It is not uncommon for employers to track their company vehicles to monitor employee efficiency or prevent vehicle theft. Currently, an employer may track a vehicle driven by an employee if the vehicle’s registered owner, lessor, or lessee has consented to the use of an electronic tracking device with respect to the vehicle. Essentially, an employer may track a vehicle driven by an employee but which is owned or leased by the employer without the employee having to consent to such tracking (so long as the employer itself consents).
Recently, a new law was approved by Governor Newsom which will significantly change the legal requirements for tracking vehicles driven by employees. The new law covers a variety of issues related to motor vehicles and will take effect January 1, 2023.

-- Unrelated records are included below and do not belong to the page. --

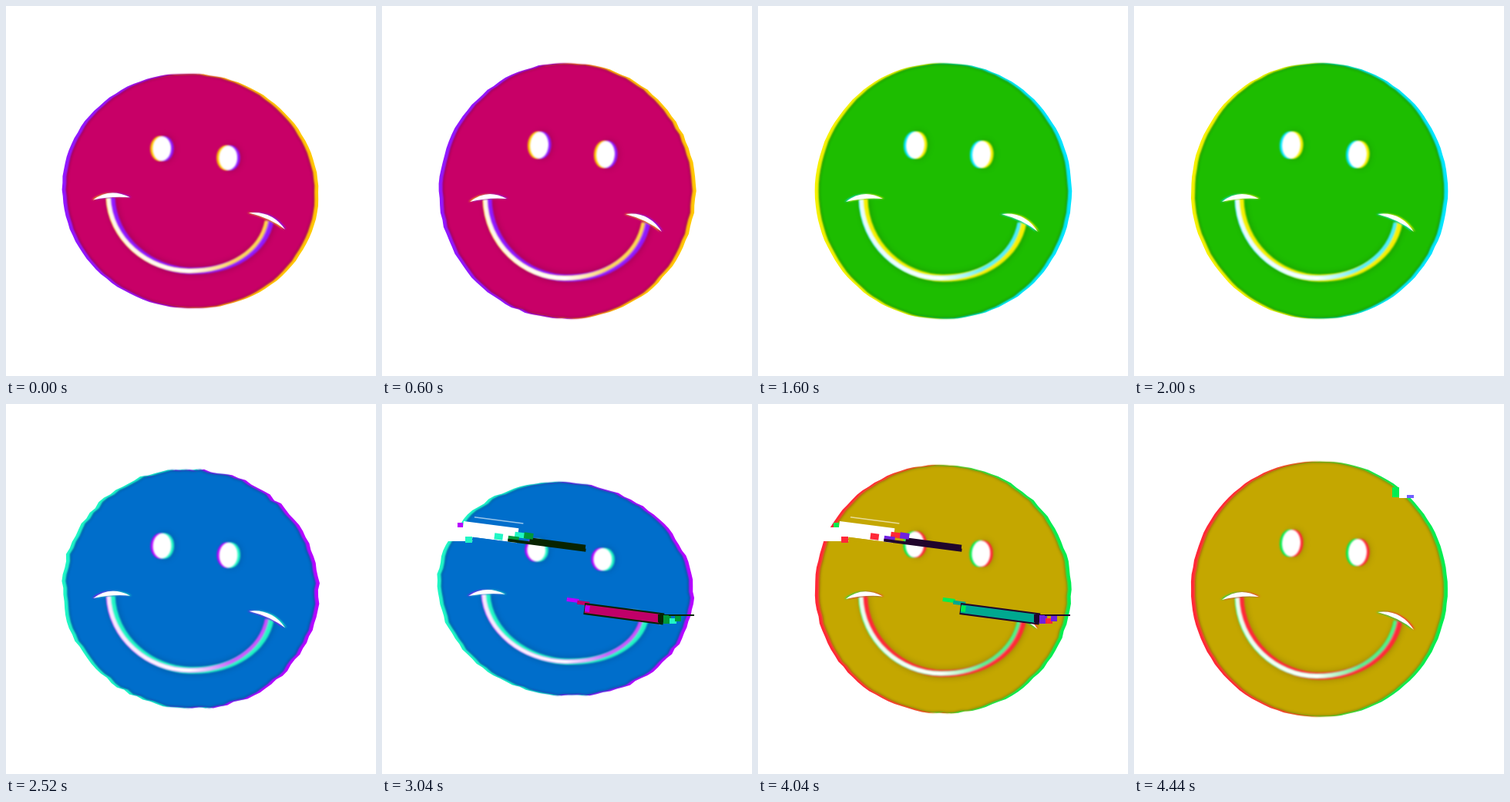
Recreate the animation shown at these times as an HTML page with a canvas. Size 480 by 480 pixels, loop 4480 ms.

```html
<!DOCTYPE html>
<html>
<head>
<meta charset="utf-8">
<style>
html, body { margin: 0; width: 100%; height: 100%; overflow: hidden; background: #fff }
canvas { display: block }
</style>
</head>
<body>
<canvas id="stage" width="480" height="480"></canvas>
<script>
const ctx = document.getElementById('stage').getContext('2d');
const FRAME = 40, BEAT = 14, MID = 240, TILT = .13;

// left and right are the colour fringes, bar and dark belong to the glitch
const palettes = [
  { main: '#c80067', left: '#9018ff', right: '#ffc800', bar: '#62a800', dark: '#041c30', spot: '#00b8a0' },
  { main: '#1dbd00', left: '#f6f000', right: '#00e4ff', bar: '#0a38b4', dark: '#380410', spot: '#f08000' },
  { main: '#006ecb', left: '#20f6c4', right: '#b800ff', bar: '#c00068', dark: '#082400', spot: '#009838' },
  { main: '#c4a700', left: '#ff2838', right: '#00ee50', bar: '#00a890', dark: '#20042c', spot: '#7020e0' }
];

// one beat: height of the face and roughness of its edge
const squash = [.916, 1, 1, .97, .92, .86, .831, .933, 1, 1, 1, 1, 1, 1];
const rough = [.5, .8, .5, .8, 1, 1.2, 1.2, 1.6, .4, .4, .4, .4, .4, .4];

const noise = n => {
  const s = Math.sin(n * 127.1) * 43758.5453;
  return (s - Math.floor(s)) * 2 - 1;
};

function disc(amount, seed) {
  const path = new Path2D(), n = 110;
  for (let i = 0; i < n; i++) {
    const a = i / n * Math.PI * 2, d = noise(i + seed * 61) * amount;
    path.lineTo(240.5 + (161.5 + d) * Math.cos(a), MID + (165.5 + d) * Math.sin(a));
  }
  path.closePath();
  return path;
}

const eyes = new Path2D();
eyes.ellipse(204, 180.5, 12, 17.5, .05, 0, 7);
eyes.closePath();
eyes.moveTo(302, 192.5);
eyes.ellipse(290, 192.5, 12, 17.5, .05, 0, 7);
const smile = new Path2D('M136 250C137 309 186 353 239 353C294 353 334 323 342 281');
const caps = new Path2D('M114 254Q136 236 162 250Q138 248 114 254ZM316 270Q346 266 363 293Q344 277 316 270Z');

function fade(...stops) {
  const g = ctx.createLinearGradient(130, 0, 350, 0);
  for (const [at, alpha] of stops) g.addColorStop(at, `rgba(255,255,255,${alpha})`);
  return g;
}
const shine = fade([0, .9], [.5, 1], [.75, .35], [1, .3]);

function paint(kind, path, color, dx, blur) {
  ctx.save();
  ctx.translate(dx, 0);
  if (blur) ctx.filter = `blur(${blur}px)`;
  ctx[kind + 'Style'] = color;
  ctx[kind](path);
  ctx.restore();
}
const fill = (path, color, dx = 0, blur = 0) => paint('fill', path, color, dx, blur);

function line(path, color, width, dx = 0, blur = 0) {
  ctx.lineWidth = width;
  paint('stroke', path, color, dx, blur);
}

function face(p, body) {
  fill(body, p.left, -5, .7);
  fill(body, p.right, 5, .7);
  fill(body, p.main, 0, .8);
  ctx.save();
  ctx.clip(body);
  line(body, 'rgba(0,0,0,.15)', 4, 0, 1.5);
  ctx.restore();

  fill(eyes, 'rgba(0,0,0,.2)', 4, 4);
  fill(eyes, p.right, -3, 1);
  fill(eyes, p.left, 3.5, 1);
  fill(eyes, '#fff', 0, .9);

  line(smile, 'rgba(0,0,0,.12)', 15, 2, 3);
  line(smile, p.left, 9, 2, 1);
  line(smile, p.right, 4.5, -3, 1);
  line(smile, shine, 6, -2, .9);
  fill(caps, p.right, -2, .8);
  fill(caps, p.left, 2, .8);
  fill(caps, '#fff', 0, .4);
}

function box(color, x, y, w, h) {
  ctx.fillStyle = color;
  ctx.fillRect(x, y, w, h);
}

// draws with the x axis sloping down from (x, y)
function sloped(x, y, draw) {
  ctx.save();
  ctx.translate(x, y);
  ctx.rotate(TILT);
  draw();
  ctx.restore();
}

function glitch(p) {
  box('#fff', 84, 160, 34, 18);
  sloped(106, 152, () => {
    box('#fff', 0, 0, 72, 19);
    box(p.main, 14, 19, 46, 5);
    box(p.left, 42, 10, 11, 8);
    box(p.left, 68, 5, 14, 7);
    box(p.spot, 60, 11, 14, 6);
    box(p.dark, 60, 15, 102, 4);
    box(p.dark, 88, 10, 73, 8);
    box(p.spot, 80, 4, 12, 8);
  });
  box(p.left, 108, 172, 9, 8);
  box(p.right, 98, 154, 7, 6);
  sloped(120, 146, () => box('rgba(255,255,255,.6)', 0, 0, 64, 1.5));

  sloped(240, 251, () => {
    box(p.right, 0, 0, 16, 5);
    box(p.bar, 14, 2, 16, 5);
    box(p.dark, 24, 4, 104, 15);
    box(p.bar, 25, 6, 97, 11);
    box(p.right, 25, 7, 6, 8);
  });
  box(p.dark, 358, 273, 14, 10);
  box(p.spot, 365, 274, 10, 11);
  box(p.left, 373, 278, 9, 7);
  box(p.spot, 380, 275, 8, 7);
  box(p.dark, 372, 273, 33, 2);
}

function spark(p) {
  box('#fff', 344, 106, 22, 16);
  box(p.right, 335, 108, 9, 13);
  box('#7060ff', 354, 118, 9, 4);
}

function render(now) {
  const frame = Math.floor(now / FRAME) % (BEAT * 8);
  const step = frame % BEAT, height = squash[step];
  const p = palettes[Math.floor(frame / (BEAT * 2))];

  box('#fff', 0, 0, 480, 480);
  ctx.save();
  // the face leans, so it is squashed along its own axis
  ctx.translate(MID - 15 * (1 - height), MID);
  ctx.rotate(TILT);
  ctx.scale(1, height);
  ctx.rotate(-TILT);
  ctx.translate(-MID, -MID);
  face(p, disc(rough[step], frame));
  ctx.restore();

  if (step > 1 && step < 7) glitch(p);
  if (step === 13) spark(p);
}

function tick() {
  render(performance.now());
  requestAnimationFrame(tick);
}
tick();
</script>
</body>
</html>
```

Regarding vehicle tracking, the new law states that “[a]n employer, or a person acting on behalf of the employer, shall not use an alternative device to monitor employees except during work hours, and only if strictly necessary for the performance of the employee’s duties.” “Monitoring” has a broad definition under the law, and includes “locating, tracking, watching, listening to, or otherwise surveilling the employee.”

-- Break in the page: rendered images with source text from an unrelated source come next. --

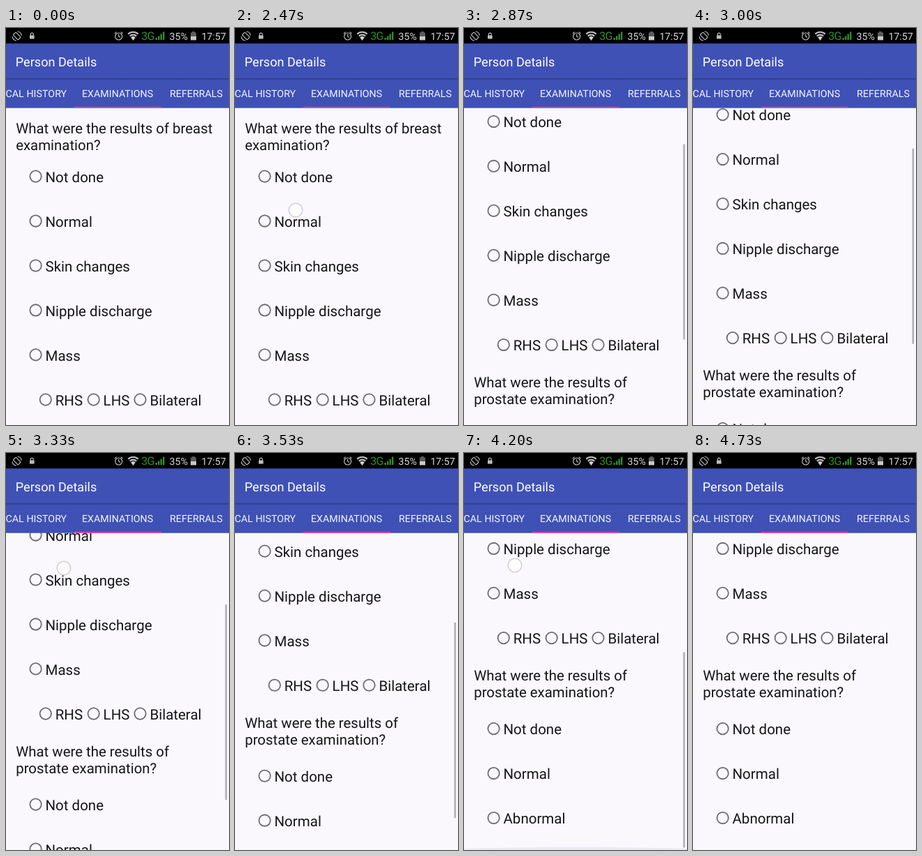
Recreate the animation shown at these times as an HTML page. Size 320 by 569 pixels, loop 7790 ms.

```html
<!DOCTYPE html>
<html lang="en">
<head>
<meta charset="utf-8">
<title>Person Details</title>
<style>
  html, body { margin: 0; width: 100%; height: 100%; overflow: hidden; background: #faf8fd; }
  svg { display: block; width: 100vw; height: 100vh; font-family: Roboto, sans-serif; text-rendering: geometricPrecision; }
  .heading { font-size: 20.4px; fill: #151517; }
  .label { font-size: 20.5px; fill: #151517; }
  .radio { fill: none; stroke: #6c6b6e; stroke-width: 1.8; }
  .tab { font-size: 14.2px; letter-spacing: .06px; fill: #f4f5fc; }
  .status { font-size: 14.2px; fill: #d8d8d8; }
  .line { fill: none; stroke: #bdbdbd; stroke-width: 1.2; }
</style>
</head>
<body>
<svg viewBox="0 0 320 569">
  <defs>
    <clipPath id="viewport"><rect y="114" width="320" height="455"/></clipPath>
    <linearGradient id="shade" x2="0" y2="1">
      <stop stop-opacity=".28"/>
      <stop offset="1" stop-opacity="0"/>
    </linearGradient>
  </defs>
  <rect width="320" height="569" fill="#faf8fd"/>

  <g clip-path="url(#viewport)">
    <g id="form"></g>
    <ellipse id="glow" cx="160" cy="569" rx="175" ry="4" fill="#3f51b5" opacity="0"/>
    <rect id="bar" x="314.5" width="2.6" height="280" fill="#b1b0b4"/>
  </g>

  <rect y="22" width="320" height="92.7" fill="#3f51b5"/>
  <rect y="72" width="320" height="3" fill="url(#shade)"/>
  <text x="13.8" y="54.7" font-size="18.1" fill="#fff">Person Details</text>
  <text class="tab" x="87.2" y="98.9" text-anchor="end">MEDICAL HISTORY</text>
  <text class="tab" x="160.1" y="98.9" text-anchor="middle">EXAMINATIONS</text>
  <text class="tab" x="273" y="98.9" text-anchor="middle">REFERRALS</text>
  <rect x="98" y="112.9" width="125" height="1.8" fill="#f03f98"/>

  <rect width="320" height="22.2" fill="#000"/>
  <g class="line">
    <rect x="-2.8" y="-5" width="5.6" height="10" rx="1" transform="translate(15.7 11.5) rotate(-45)"/>
    <path d="M16.5 5a6.6 6.6 0 0 1 5.8 5.8M14.9 18a6.6 6.6 0 0 1-5.8-5.8"/>
    <path d="M35.4 11V9a1.9 1.9 0 0 1 3.8 0v2"/>
    <circle cx="161.7" cy="12" r="5"/>
    <path d="M161.7 8.8V12l2.4 1.6M156 8l2.6-2.4M167.4 8l-2.6-2.4"/>
    <path d="M175.3 8.6a10.5 10.5 0 0 1 14.4 0M177.8 11.6a6.8 6.8 0 0 1 9.4 0" stroke-width="2.2"/>
  </g>
  <rect x="34" y="10.6" width="6.6" height="5" rx=".6" fill="#bdbdbd"/>
  <path d="M179.2 13.4a4.8 4.8 0 0 1 6.6 0l-3.3 4.6z" fill="#d0d0d0"/>
  <text x="194.3" y="17" font-size="16" letter-spacing="-.8" fill="#318d2b">3G</text>
  <path d="M214.5 17v-3h2.4v3zM218 17v-5.6h2.4V17zM221.5 17V8.6h2.4V17zM225 17V5.6h2.4V17z" fill="#318d2b"/>
  <text class="status" x="234.5" y="16.6">35%</text>
  <path d="M265 6.5h2V5h4v1.5h2V12h-8z" fill="#5c5c5c"/>
  <path d="M265 12h8v5.4h-8z" fill="#c9c9c9"/>
  <text class="status" x="280.4" y="16.6">17:57</text>

  <circle id="finger" r="9.8" fill="#fff" fill-opacity=".65" stroke="#d1cfd4" stroke-width="1.5"/>
</svg>
<script>
const LOOP = 7790, FPS = 15;
const $ = id => document.getElementById(id);
const form = $('form'), bar = $('bar'), glow = $('glow'), finger = $('finger');

function add(tag, attrs, text = '') {
  const el = document.createElementNS(form.namespaceURI, tag);
  for (const key in attrs) el.setAttribute(key, attrs[key]);
  el.textContent = text;
  form.append(el);
}

function heading(y, ...lines) {
  lines.forEach((line, i) => add('text', { class: 'heading', x: 14.2, y: y + i * 24.2 }, line));
}

function option(x, y, label) {
  add('circle', { class: 'radio', cx: x, cy: y - .4, r: 8.2 });
  add('text', { class: 'label', x: x + 13.9, y: y + 7.7 }, label);
}

function options(y, ...labels) {
  labels.forEach((label, i) => option(42.6, y + i * 63.95, label));
}

heading(150.8, 'What were the results of breast', 'examination?');
options(213, 'Not done', 'Normal', 'Skin changes', 'Nipple discharge', 'Mass');
option(56.8, 533, 'RHS');
option(125.7, 533, 'LHS');
option(192.5, 533, 'Bilateral');
heading(593.5, 'What were the results of', 'prostate examination?');
options(663, 'Not done', 'Normal', 'Abnormal');

// Linear interpolation over [tick, ...values] points, held at both ends.
function track(points, tick) {
  const i = points.findIndex(p => p[0] > tick);
  if (i === 0) return points[0].slice(1);
  if (i < 0) return points.at(-1).slice(1);
  const a = points[i - 1], b = points[i], f = (tick - a[0]) / (b[0] - a[0]);
  return a.slice(1).map((v, k) => v + (b[k + 1] - v) * f);
}

const firstDrag = [[37, 0], [38, 8], [39, 30]];
const lastDrag = [[59, 205.5], [60, 215], [61, 234], [62, 254], [63, 267.5]];
const swipes = [
  [[37, 87, 261], [38, 87, 250], [39, 86, 222]],
  [[49, 86, 241], [50, 83, 165]],
  [[58, 114, 267], [59, 114, 267], [60, 108, 252], [63, 73, 161]]
];

function fling(tick, start, end, from, to) {
  const left = Math.max(0, (end - tick) / (end - start));
  return to - (to - from) * left ** 2.3;
}

function scrollAt(tick) {
  if (tick < 39) return track(firstDrag, tick)[0];
  if (tick < 50) return fling(tick, 39, 47, 30, 91);
  if (tick < 59) return fling(tick, 50, 55, 159, 205.5);
  return track(lastDrag, tick)[0];
}

function draw(now) {
  // The screen was sampled at a fixed rate, so motion advances in whole ticks.
  const tick = Math.floor((now % LOOP + 4) * FPS / 1000);
  const scroll = scrollAt(tick);
  form.setAttribute('transform', `translate(0 ${-scroll})`);
  bar.setAttribute('y', 117 + scroll * .63);
  bar.setAttribute('opacity', tick < 38 || tick > 70 ? 0 : tick === 70 ? .4 : 1);
  glow.setAttribute('opacity', tick < 63 ? 0 : Math.max(0, .09 * (69 - tick) / 6));

  const swipe = swipes.find(s => tick >= s[0][0] && tick <= s.at(-1)[0]);
  finger.setAttribute('visibility', swipe ? 'visible' : 'hidden');
  if (swipe) finger.setAttribute('transform', `translate(${track(swipe, tick)})`);
}

const start = performance.now();
function loop() {
  draw(performance.now() - start);
  requestAnimationFrame(loop);
}
loop();
</script>
</body>
</html>
```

Unfortunately, the law does not define what “strictly necessary” means, thus making it somewhat unclear when tracking will be authorized under the new law. Therefore, employers who currently monitor or are considering monitoring vehicles driven by their employees should re-evaluate whether it is essential to do so.
All employers who choose to monitor their vehicles’ whereabouts must notify their employees of the tracking. The notification to employees must include the following:
(A) a description of the specific activities that will be monitored;
(B) a description of the worker data that will be collected;
(C) a notification as to whether the data gathered through monitoring will be used to make or inform any employment-related decisions, including, but not limited to, disciplinary and termination decisions, and, if so, how, including any associated benchmarks;
(D) a description and the names of any vendors or other third parties to which information collected through monitoring will be disclosed or transferred;
(E) a list of which of the employer’s staff will have access to the data;
(F) a description of the dates, times, and frequency that the monitoring will occur;
(G) a description of where the data will be stored and the length of time it will be retained; and
(H) a notification of the employee’s right to disable monitoring, including vehicle location technology, outside of work hours.
Employers who fail to comply with the law’s notice requirements can be fined $250 for an initial violation and $1,000 per subsequent violation. Such fines are calculated per employee, per violation, and per day and thus could equate to a substantial amount rather quickly. The law also provides protection from retaliation for employees who remove or disable the monitoring device to prevent tracking outside of work hours. Employers who have questions regarding what may be considered “strictly necessary” or how to comply with the notice requirements should consult with Navigato & Battin.
 California Penal Code Sec. 637.7.
 Assembly Bill No. 984.